Instead of having an outside print shop do your posters, banners or fine art giclee prints do them in-house with a wide format ink jet printer such as Roland HiFi, Colorspan, Mimaki, Iris or the more economical Hewlett-Packard. If your image has a strong pattern to hide the dot structure you can also use an Encad to produce signs and posters. Museums, art galleries, can create unique fine art giclee prints, posters and banners as can any business that needs advertisements or point of purchase signs. But what large format printers can do the best job? What is a fine art giclee printer?
With a printing press you had to print 500 or a thousand or more posters as minimum print run. But what if you only need a dozen fine art prints, posters or just one banner?
Now, with digital technology, you can print as many, or as few, posters and banners as you need.
Lettering can be changed from one poster to another. You can make individual lettering for each particular situation.
We started off in 1997 with an EFI Fiery RIP with the Encad Nova Jet Pro. If the original image was itself grainy, such as rough stone, you did not notice the sandy pattern of the dot pattern of the Lexmark printheads.
Here are rollouts of two Late Classic vases from Tiquisate, Museo Popol Vuh, Guatemala (www.maya-archaeology.org) done with an early generation Encad (only 300 dpi at that time).
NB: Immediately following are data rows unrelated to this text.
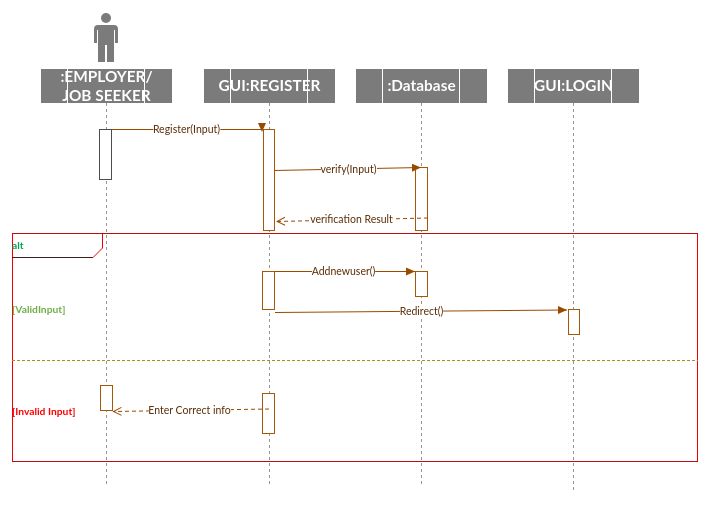
<!DOCTYPE html>
<html lang="en">
<head>
<meta charset="utf-8">
<title>Registration sequence diagram</title>
<style>
:root {
  --paper: #fff;
  --head: #7b7b7b;
  --lifeline: #959595;
  --message: #994a00;
  --activation: #a45808;
  --label: #5a2c06;
  --actor-bar: #4d4d4d;
  --frame: #f00000;
  --alt: #00a651;
  --valid: #70ad47;
  --invalid: #f00;
  --divider: #b08a1c;
}
* { box-sizing: border-box; }
body { margin: 0; overflow: hidden; background: var(--paper); }
.diagram {
  position: relative;
  width: 710px;
  height: 506px;
  overflow: hidden;
  background: var(--paper);
  font: 10.5px/14px Lato, "Open Sans", sans-serif;
}
.drawing { position: absolute; inset: 0; display: block; }
.participants {
  position: absolute;
  left: 41px;
  top: 69px;
  display: flex;
  gap: 21px;
}
.participant {
  position: relative;
  display: flex;
  justify-content: center;
  width: 131px;
  height: 34px;
  background: var(--head);
  color: #fff;
  font-weight: 700;
  font-size: 15.4px;
  line-height: 34px;
  white-space: nowrap;
  text-align: center;
}
.participant::before {
  content: "";
  position: absolute;
  inset: 0 27px 0 26px;
  border: solid #fff;
  border-width: 0 1px;
}
.participant span { position: relative; top: -1px; }
.participant.user { margin-right: 11px; line-height: 19px; }
.participant.user span { top: -2px; }
.message, .guard { position: absolute; white-space: nowrap; }
.message {
  transform: translate(-50%, -50%);
  background: var(--paper);
  color: var(--label);
}
.guard {
  left: 12px;
  transform: translateY(-50%);
  font-weight: 700;
  font-size: 10.3px;
}
.alt { color: var(--alt); }
.valid { color: var(--valid); }
.invalid { color: var(--invalid); }
</style>
</head>
<body>
<main class="diagram">
  <svg class="drawing" width="710" height="506" viewBox="0 0 710 506" aria-hidden="true">
    <defs>
      <marker id="solid-arrow" markerUnits="userSpaceOnUse" markerWidth="10" markerHeight="10" refX="9" refY="5" orient="auto">
        <polygon points="0,1 9,5 0,9" fill="#994a00"/>
      </marker>
      <marker id="open-arrow" markerUnits="userSpaceOnUse" markerWidth="10" markerHeight="10" refX="9" refY="5" orient="auto">
        <polyline points="1,1 9,5 1,9" fill="none" stroke="#994a00"/>
      </marker>
    </defs>

    <g id="actor" fill="var(--head)">
      <circle cx="106" cy="18" r="5"/>
      <path d="M98 25H114Q118 25 118 29V43H115V30H114V62H107V45H105V62H98V30H97V43H94V29Q94 25 98 25Z"/>
    </g>

    <g id="lifelines" stroke="var(--lifeline)" stroke-dasharray="3 3">
      <line x1="106.5" y1="103" x2="106.5" y2="485"/>
      <line x1="269.5" y1="103" x2="269.5" y2="485"/>
      <line x1="421.5" y1="103" x2="421.5" y2="485"/>
      <line x1="573.5" y1="103" x2="573.5" y2="491"/>
    </g>

    <g id="alt-frame" fill="none" stroke="var(--frame)">
      <rect x="12.5" y="233.5" width="685" height="228"/>
      <path d="M12 257.5H93" stroke="#3a2020"/>
      <path d="M93 257.5L102.5 248V234"/>
      <path d="M12 360.5H698" stroke="var(--divider)" stroke-dasharray="3 2"/>
      <path d="M12 233.5H698M12 461.5H698" stroke="#b80f0f"/>
    </g>

    <g id="activations" fill="var(--paper)" stroke="var(--activation)">
      <rect x="99.5" y="129.5" width="12" height="50" stroke="var(--actor-bar)"/>
      <rect x="263.5" y="129.5" width="11" height="101"/>
      <rect x="415.5" y="167.5" width="12" height="63"/>
      <rect x="262.5" y="271.5" width="12" height="38"/>
      <rect x="415.5" y="271.5" width="12" height="25"/>
      <rect x="568.5" y="309.5" width="11" height="25"/>
      <rect x="100.5" y="385.5" width="12" height="25"/>
      <rect x="262.5" y="393.5" width="12" height="40"/>
    </g>

    <g id="messages" fill="none" stroke="var(--message)">
      <path d="M112 129.5H262"/>
      <polygon points="258,123 266,123 262,132" fill="var(--message)" stroke="none"/>
      <path d="M275 170.5L421 167.5" marker-end="url(#solid-arrow)"/>
      <path d="M428 218L277 221.5" stroke-dasharray="4 3" marker-end="url(#open-arrow)"/>
      <path d="M275 271.5H415" marker-end="url(#solid-arrow)"/>
      <path d="M275 312.5L567 310" marker-end="url(#solid-arrow)"/>
      <path d="M269 409L113.5 411.5" stroke-dasharray="4 3" marker-end="url(#open-arrow)"/>
    </g>
  </svg>

  <header class="participants">
    <div class="participant user"><span>:EMPLOYER/<br>JOB SEEKER</span></div>
    <div class="participant"><span>GUI:REGISTER</span></div>
    <div class="participant"><span>:Database</span></div>
    <div class="participant"><span>GUI:LOGIN</span></div>
  </header>

  <span class="message" style="left:186.5px;top:129px">Register(Input)</span>
  <span class="message" style="left:348.5px;top:169px">verify(Input)</span>
  <span class="message" style="left:351.5px;top:219px">verification Result</span>
  <span class="message" style="left:343.5px;top:271px">Addnewuser()</span>
  <span class="message" style="left:421.5px;top:311px">Redirect()</span>
  <span class="message" style="left:189.5px;top:410px">Enter Correct info</span>

  <span class="guard alt" style="top:245px">alt</span>
  <span class="guard valid" style="top:309px">[ValidInput]</span>
  <span class="guard invalid" style="top:411px">[Invalid Input]</span>
</main>
</body>
</html>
Now the newer Hewlett-Packard DesignJet series of printers produce slightly better quality photographic images than Encad so we have switched to using HP DesignJet wide format printers. We are now reprinting all our images on these newer HP printers (we have the 2800 CP, HP 1055), two HP 5000, and HP 500ps and HP 800ps, along with several Epson printers and two ColorSpan printers, most provided courtesy of their respective manufacturers. We thank Encad for getting all this started, since they sent the first wide format inkjet printer we ever had, back in 1997. Visit our page on the NovaJet 1000i.
That's Nicholas and Andrea in the FLAAR office (you can tell from all the books this is a research institution). These are the results from the Encad printer, which was great for its day (1997). Now we are spoiled by the improved image quality of the Hewlett-Packard DesignJet printers for ease of use, Epson printers for impressive image quality, and ColorSpan for color depth and color brilliance that really pops. After all, this is the year 2003 now, and what was okay in 1997 is practically archaic today.
Of course Encad too has improved their printers gradually over the ensuing years. But the fine art giclee market has its own traditions (put bluntly, museum curators and art patrons live in their own artificial world; sorry, I know, my PhD is in art history from a European university after an undergraduate degree from Harvard with my college years spent mostly in museums on campus and several stints at Yale University's Dept of History of Art thereafter).
The pigmented inks of an Encad will last longer than anything produced by an Iris... but collectors still prefer an Iris print for fine art giclee.
I can easily produce fine art giclee quality from even the oldest grainy dotty vintage '96 Encad printer. Indeed our museum has these Encad prints proudly on the wall. And the same museum turned down a print from a piezo printer because (at its lowest dpi) it's output was unacceptable. With a $97,000 Cruse digital camera I can produce fine art giclee prints with any Encad. But the world of curators and collectors still want an Iris print (now it would be from an Ixia printer since even Scitex dropped the Iris printer due to its legendary mechanical defects). In that sense an Encad actually could do things an Iris failed to, namely produce prints without defects. Usually you had to throw away most of the prints from an Iris due to all the defects. I hardly ever had to throw away any of my Encad prints.
What photo paper do we select for either our Encad or HP printers? The media (photo semi-gloss) is from Rexam Image Products, rexamimageproducts.com. We also use media from IJ Technologies and other companies.
Questions about RIP software to run your printer? Check out the descriptions of RIPs on this web site and on www.FineArtGicleePrinters.org. Our survey of RIPs documents that PosterJet is one of the fastest and easiest to use. We also hear nice things about the Wasatch RIP.
If your business requires color management then BESTColor RIP is a good choice if you do proofing with your wide format printer.
What printers are capable of doing fine art prints? The ultimate fine art giclee printer is the Iris but by the end of this year you will be able to get outstanding quality from other printers for a fraction of the cost of the $75,000 Iris.
Most recently updated June 1, 2002.